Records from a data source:
=====
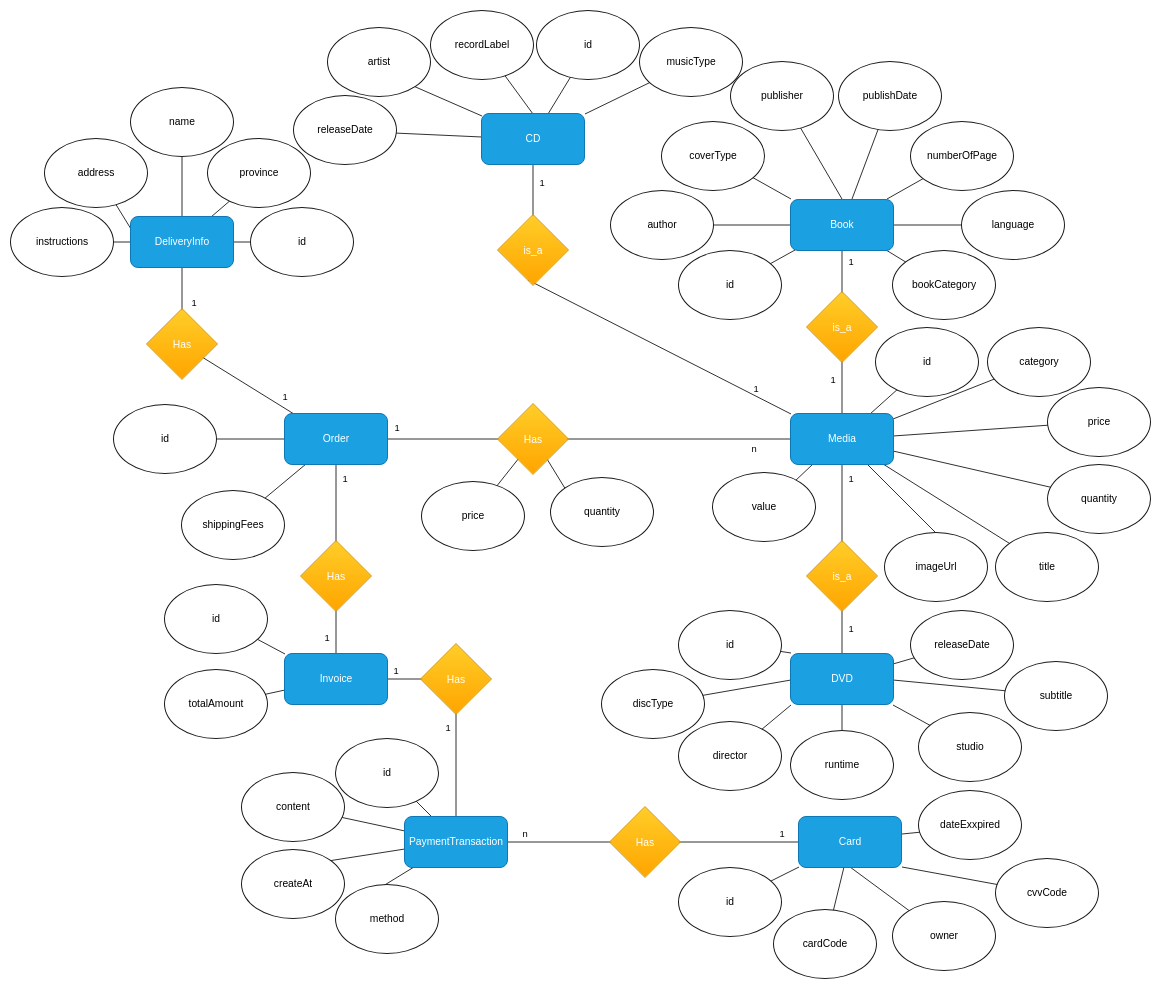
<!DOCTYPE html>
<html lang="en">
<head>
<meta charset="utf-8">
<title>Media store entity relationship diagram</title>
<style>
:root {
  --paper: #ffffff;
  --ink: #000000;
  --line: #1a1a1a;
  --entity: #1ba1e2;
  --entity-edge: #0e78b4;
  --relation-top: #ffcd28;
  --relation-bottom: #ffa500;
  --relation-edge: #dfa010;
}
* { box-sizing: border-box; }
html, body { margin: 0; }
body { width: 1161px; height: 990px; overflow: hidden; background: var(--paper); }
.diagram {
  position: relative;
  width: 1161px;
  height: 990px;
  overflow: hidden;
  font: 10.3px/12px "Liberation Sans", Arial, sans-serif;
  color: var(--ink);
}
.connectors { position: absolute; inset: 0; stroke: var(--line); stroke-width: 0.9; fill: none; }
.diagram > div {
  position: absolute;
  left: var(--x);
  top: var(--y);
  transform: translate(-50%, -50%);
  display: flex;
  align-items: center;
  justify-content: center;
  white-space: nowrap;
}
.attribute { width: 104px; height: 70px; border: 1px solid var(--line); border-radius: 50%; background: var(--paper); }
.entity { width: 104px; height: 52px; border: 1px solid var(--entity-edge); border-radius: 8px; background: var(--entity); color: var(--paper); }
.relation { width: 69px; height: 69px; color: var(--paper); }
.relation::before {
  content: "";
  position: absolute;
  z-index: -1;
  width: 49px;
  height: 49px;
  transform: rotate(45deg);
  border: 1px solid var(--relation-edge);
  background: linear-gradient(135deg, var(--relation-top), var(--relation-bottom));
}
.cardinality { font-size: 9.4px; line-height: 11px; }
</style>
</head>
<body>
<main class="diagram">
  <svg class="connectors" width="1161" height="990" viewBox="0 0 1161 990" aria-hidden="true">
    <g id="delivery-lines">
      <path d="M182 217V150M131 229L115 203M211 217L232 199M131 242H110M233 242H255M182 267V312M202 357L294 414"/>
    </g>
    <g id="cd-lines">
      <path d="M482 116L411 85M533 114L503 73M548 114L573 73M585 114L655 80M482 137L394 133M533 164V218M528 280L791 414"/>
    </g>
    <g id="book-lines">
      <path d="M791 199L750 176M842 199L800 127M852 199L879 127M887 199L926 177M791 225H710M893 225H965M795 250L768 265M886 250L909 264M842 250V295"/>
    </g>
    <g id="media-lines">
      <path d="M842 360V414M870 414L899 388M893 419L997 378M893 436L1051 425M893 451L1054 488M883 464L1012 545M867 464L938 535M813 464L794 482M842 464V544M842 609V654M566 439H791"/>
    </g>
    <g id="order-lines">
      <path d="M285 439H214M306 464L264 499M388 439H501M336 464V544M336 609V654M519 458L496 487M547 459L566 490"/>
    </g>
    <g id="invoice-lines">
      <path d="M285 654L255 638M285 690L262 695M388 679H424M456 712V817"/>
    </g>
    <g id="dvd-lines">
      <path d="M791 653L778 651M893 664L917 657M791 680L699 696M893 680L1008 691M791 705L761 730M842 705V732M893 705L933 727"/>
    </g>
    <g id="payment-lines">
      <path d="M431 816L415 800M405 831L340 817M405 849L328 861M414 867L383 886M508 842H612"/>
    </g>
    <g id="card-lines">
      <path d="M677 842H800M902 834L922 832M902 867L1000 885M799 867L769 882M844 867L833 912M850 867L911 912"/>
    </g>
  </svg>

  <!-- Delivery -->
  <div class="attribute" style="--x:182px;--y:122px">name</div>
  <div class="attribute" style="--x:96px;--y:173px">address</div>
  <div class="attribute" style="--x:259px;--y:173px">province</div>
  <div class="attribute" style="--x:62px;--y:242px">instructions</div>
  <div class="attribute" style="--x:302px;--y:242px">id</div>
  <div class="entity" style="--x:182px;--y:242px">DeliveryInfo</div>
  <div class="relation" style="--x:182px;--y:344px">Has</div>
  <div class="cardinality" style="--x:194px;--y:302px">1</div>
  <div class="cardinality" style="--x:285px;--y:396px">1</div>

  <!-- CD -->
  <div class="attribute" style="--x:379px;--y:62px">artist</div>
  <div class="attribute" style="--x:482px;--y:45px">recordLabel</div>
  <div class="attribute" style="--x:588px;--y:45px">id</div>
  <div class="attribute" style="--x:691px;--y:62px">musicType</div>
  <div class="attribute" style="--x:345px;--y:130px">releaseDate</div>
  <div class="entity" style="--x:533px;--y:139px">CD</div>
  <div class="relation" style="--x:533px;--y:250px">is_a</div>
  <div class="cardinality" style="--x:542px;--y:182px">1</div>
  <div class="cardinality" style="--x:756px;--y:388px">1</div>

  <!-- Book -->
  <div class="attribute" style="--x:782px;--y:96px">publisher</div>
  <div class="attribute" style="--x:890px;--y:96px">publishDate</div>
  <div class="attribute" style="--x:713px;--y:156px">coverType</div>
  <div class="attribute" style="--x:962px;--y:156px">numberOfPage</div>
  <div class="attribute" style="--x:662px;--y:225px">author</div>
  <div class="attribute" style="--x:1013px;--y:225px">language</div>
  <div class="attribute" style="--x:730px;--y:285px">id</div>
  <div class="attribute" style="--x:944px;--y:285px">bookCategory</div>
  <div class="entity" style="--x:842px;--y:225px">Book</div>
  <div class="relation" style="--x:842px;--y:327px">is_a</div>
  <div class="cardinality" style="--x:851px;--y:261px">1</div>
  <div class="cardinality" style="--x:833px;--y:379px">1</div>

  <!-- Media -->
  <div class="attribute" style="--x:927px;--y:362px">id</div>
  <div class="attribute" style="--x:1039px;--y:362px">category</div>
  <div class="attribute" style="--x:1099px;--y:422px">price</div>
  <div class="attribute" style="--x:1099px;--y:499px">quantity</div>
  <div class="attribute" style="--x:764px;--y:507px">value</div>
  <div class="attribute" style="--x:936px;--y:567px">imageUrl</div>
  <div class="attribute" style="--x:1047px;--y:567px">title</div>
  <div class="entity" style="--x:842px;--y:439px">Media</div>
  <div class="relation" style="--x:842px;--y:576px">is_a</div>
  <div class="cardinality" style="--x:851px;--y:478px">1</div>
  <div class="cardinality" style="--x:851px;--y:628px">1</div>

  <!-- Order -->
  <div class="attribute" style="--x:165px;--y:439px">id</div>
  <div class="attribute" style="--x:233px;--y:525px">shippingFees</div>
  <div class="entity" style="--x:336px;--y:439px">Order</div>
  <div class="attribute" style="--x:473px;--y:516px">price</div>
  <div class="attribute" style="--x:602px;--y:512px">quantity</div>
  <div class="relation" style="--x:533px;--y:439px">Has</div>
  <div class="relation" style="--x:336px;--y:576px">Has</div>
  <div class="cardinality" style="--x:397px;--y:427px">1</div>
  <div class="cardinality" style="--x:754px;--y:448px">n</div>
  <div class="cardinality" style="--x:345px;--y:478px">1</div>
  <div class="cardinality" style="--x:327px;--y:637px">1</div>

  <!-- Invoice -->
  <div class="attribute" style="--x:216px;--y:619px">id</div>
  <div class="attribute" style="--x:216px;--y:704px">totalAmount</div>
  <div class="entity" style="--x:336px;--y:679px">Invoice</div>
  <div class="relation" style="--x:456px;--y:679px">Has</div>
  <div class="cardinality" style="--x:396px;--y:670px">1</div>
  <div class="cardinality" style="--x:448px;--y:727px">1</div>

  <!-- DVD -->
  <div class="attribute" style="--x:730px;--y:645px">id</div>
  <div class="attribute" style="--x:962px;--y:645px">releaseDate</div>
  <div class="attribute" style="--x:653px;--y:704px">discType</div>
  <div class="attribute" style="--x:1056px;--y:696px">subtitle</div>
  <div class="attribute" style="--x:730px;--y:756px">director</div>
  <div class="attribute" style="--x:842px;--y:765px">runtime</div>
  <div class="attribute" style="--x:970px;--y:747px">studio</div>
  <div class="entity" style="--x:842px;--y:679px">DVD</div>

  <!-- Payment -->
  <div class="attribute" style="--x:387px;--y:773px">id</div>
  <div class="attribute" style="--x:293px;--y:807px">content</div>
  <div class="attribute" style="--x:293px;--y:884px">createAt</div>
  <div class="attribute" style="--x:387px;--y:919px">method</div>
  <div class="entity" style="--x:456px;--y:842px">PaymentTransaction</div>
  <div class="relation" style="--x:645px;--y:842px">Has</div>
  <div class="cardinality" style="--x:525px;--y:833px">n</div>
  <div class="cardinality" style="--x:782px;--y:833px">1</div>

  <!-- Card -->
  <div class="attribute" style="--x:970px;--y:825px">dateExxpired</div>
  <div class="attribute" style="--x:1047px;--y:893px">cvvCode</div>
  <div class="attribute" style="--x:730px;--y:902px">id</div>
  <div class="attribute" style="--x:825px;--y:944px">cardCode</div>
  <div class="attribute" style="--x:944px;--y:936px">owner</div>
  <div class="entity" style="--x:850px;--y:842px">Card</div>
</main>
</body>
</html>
=====
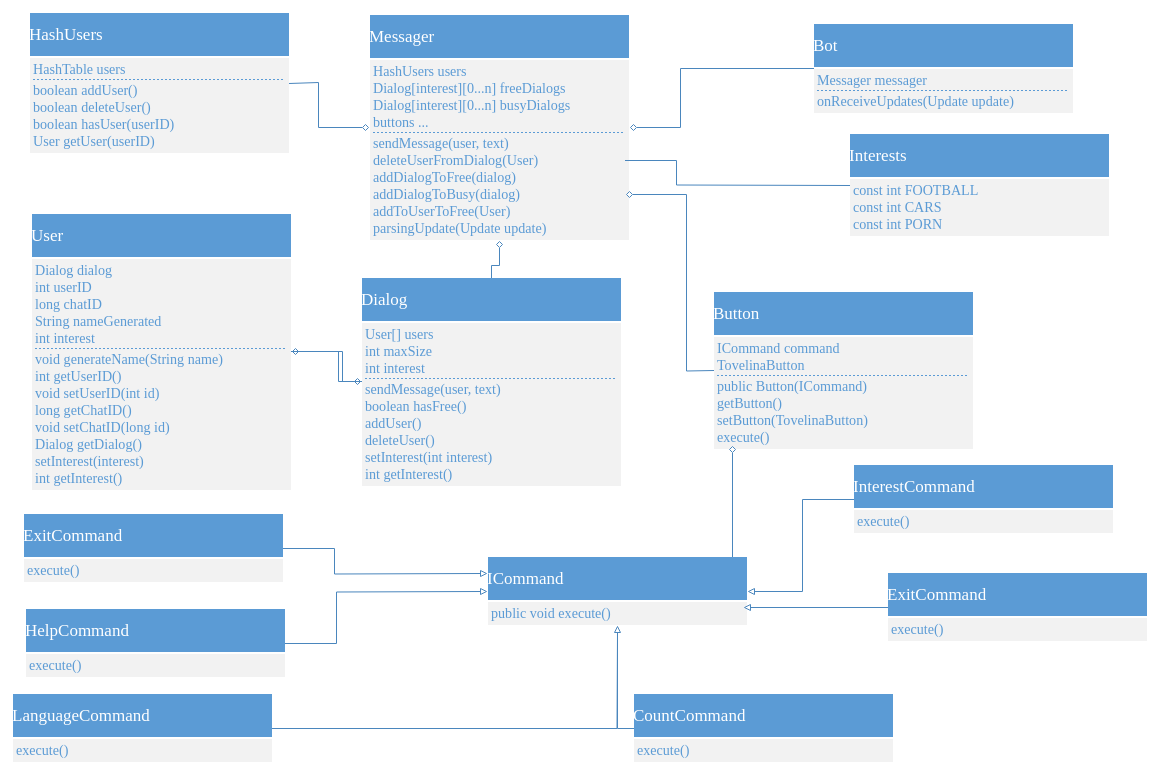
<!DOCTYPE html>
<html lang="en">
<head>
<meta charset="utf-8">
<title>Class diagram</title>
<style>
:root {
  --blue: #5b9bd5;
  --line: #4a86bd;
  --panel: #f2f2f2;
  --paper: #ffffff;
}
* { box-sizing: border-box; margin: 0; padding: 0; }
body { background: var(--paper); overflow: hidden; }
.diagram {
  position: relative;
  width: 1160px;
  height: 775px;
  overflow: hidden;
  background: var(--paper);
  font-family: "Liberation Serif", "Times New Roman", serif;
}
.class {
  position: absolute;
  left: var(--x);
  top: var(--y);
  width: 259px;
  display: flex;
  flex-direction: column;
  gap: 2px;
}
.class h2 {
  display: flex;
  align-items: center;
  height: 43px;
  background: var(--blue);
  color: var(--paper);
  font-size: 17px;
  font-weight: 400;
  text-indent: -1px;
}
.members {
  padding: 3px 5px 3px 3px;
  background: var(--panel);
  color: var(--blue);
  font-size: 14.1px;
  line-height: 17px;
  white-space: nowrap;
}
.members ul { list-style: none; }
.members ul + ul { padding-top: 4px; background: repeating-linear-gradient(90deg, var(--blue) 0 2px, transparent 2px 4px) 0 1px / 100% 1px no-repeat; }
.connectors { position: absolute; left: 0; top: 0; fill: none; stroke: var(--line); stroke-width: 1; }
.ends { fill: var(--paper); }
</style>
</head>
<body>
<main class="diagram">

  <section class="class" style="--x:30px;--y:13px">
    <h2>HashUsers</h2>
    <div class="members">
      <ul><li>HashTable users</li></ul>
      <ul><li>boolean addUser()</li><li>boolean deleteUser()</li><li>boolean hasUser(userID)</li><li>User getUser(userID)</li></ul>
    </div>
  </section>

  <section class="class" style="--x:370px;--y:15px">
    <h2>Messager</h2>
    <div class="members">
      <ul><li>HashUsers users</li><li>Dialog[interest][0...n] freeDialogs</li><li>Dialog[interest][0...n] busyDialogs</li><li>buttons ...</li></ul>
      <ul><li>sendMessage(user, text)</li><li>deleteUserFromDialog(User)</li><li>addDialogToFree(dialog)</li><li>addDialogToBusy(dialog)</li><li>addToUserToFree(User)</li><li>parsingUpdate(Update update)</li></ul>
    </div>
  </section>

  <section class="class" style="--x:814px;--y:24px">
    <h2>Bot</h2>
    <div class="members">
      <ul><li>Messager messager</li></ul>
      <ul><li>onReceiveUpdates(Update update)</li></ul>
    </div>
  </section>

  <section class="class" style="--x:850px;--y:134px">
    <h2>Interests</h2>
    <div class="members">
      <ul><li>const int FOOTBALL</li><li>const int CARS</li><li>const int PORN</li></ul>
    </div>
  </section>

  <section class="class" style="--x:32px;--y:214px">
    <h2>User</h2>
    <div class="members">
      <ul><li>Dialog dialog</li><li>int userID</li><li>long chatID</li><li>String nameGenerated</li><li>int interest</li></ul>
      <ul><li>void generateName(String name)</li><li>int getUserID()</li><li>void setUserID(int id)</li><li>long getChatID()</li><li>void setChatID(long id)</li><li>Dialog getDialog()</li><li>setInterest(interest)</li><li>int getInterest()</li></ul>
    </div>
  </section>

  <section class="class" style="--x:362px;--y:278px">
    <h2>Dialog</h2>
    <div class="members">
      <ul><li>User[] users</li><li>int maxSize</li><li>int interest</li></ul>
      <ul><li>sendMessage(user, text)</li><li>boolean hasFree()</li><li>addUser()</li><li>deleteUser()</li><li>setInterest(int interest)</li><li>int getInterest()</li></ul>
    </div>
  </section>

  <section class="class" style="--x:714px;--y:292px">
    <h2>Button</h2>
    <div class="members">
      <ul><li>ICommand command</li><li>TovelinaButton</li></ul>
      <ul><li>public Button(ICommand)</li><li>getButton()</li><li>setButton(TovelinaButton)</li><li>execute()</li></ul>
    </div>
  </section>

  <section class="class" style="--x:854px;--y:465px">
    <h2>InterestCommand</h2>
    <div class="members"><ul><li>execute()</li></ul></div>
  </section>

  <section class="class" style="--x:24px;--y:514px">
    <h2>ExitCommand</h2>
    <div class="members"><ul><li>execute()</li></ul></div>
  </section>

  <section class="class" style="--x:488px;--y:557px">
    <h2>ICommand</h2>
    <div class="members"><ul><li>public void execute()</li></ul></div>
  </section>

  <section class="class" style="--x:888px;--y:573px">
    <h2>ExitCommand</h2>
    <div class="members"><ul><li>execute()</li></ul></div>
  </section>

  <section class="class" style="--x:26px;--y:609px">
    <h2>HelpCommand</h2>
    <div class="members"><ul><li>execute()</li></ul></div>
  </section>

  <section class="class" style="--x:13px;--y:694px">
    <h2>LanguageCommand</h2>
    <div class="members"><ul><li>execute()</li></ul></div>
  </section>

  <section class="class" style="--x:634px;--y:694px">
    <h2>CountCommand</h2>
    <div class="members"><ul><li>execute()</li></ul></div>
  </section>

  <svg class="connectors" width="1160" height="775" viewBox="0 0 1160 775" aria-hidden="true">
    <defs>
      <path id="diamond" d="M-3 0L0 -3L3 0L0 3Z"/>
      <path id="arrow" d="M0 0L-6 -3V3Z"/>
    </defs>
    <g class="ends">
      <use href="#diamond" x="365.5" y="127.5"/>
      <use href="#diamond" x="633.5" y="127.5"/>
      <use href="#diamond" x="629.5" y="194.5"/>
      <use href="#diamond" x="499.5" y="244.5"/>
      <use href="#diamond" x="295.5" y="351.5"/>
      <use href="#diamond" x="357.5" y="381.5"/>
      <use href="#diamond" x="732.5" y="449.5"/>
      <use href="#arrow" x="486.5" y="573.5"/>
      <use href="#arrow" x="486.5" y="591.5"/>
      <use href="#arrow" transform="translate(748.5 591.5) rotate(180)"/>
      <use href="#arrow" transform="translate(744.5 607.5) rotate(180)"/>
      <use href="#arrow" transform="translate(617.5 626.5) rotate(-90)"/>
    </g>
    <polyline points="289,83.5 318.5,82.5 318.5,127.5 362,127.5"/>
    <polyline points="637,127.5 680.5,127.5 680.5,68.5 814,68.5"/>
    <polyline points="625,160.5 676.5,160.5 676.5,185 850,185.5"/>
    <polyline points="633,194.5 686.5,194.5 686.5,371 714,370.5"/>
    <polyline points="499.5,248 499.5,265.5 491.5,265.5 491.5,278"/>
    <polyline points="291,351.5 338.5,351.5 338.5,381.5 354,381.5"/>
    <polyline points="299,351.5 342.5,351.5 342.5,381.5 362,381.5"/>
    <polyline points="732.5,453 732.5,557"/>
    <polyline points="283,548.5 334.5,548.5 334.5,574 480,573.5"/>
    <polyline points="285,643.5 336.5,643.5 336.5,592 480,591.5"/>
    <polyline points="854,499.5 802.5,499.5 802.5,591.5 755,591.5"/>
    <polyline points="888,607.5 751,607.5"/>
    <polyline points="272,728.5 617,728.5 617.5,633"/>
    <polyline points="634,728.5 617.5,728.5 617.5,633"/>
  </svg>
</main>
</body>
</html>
=====
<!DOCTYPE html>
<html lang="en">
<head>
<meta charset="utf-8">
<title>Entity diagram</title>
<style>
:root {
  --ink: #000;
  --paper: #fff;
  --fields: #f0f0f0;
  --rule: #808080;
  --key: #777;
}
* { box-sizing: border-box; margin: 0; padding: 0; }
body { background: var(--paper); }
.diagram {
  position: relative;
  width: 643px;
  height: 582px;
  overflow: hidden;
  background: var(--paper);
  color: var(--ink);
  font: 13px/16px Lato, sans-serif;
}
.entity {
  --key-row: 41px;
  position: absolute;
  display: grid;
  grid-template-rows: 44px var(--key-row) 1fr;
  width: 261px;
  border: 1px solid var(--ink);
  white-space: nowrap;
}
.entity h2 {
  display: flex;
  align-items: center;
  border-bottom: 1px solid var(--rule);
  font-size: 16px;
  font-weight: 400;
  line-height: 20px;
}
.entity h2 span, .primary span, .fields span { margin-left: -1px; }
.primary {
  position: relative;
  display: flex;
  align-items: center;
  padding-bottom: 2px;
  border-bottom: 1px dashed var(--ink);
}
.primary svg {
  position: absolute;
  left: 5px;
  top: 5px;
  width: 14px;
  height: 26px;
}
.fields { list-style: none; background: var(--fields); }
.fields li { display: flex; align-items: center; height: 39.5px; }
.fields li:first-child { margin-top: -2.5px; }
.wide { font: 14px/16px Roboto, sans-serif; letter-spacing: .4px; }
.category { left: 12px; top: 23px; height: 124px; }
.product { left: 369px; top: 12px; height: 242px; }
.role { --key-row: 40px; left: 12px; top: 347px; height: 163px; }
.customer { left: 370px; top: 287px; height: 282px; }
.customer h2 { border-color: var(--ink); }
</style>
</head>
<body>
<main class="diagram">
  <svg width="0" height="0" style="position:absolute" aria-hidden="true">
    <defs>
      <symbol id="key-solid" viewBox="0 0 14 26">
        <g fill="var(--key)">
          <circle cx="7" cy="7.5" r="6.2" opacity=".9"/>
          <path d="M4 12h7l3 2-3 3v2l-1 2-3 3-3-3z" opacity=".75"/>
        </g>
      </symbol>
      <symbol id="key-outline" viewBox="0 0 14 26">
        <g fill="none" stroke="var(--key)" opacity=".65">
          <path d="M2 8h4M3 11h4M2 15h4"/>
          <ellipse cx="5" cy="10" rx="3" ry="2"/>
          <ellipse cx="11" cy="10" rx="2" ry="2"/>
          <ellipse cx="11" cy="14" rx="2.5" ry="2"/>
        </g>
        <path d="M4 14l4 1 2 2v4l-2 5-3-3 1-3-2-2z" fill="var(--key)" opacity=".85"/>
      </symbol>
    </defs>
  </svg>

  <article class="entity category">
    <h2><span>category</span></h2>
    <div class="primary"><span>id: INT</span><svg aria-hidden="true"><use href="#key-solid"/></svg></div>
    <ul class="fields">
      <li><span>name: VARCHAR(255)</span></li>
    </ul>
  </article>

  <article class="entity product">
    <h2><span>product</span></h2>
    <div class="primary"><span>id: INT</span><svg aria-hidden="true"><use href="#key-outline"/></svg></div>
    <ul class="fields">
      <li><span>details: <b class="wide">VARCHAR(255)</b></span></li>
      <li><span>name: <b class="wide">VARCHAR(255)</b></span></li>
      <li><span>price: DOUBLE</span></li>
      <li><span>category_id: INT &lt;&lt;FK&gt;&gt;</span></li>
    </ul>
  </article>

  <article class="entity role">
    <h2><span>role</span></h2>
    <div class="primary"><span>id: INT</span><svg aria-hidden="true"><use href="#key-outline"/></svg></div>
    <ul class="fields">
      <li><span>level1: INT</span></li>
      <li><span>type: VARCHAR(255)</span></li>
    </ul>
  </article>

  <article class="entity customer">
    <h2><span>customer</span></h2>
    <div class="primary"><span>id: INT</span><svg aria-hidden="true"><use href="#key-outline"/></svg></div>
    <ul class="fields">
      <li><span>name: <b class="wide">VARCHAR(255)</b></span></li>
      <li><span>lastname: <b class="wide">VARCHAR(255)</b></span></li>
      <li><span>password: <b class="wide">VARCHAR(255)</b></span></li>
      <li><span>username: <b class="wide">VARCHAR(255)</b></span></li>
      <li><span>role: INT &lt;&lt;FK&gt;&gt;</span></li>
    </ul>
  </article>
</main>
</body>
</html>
=====
**TO DO:** Display each line of the data where "price" occurs.

**TASK SOLUTION:**
  <div class="attribute" style="--x:1099px;--y:422px">price</div>
  <div class="attribute" style="--x:473px;--y:516px">price</div>
      <li><span>price: DOUBLE</span></li>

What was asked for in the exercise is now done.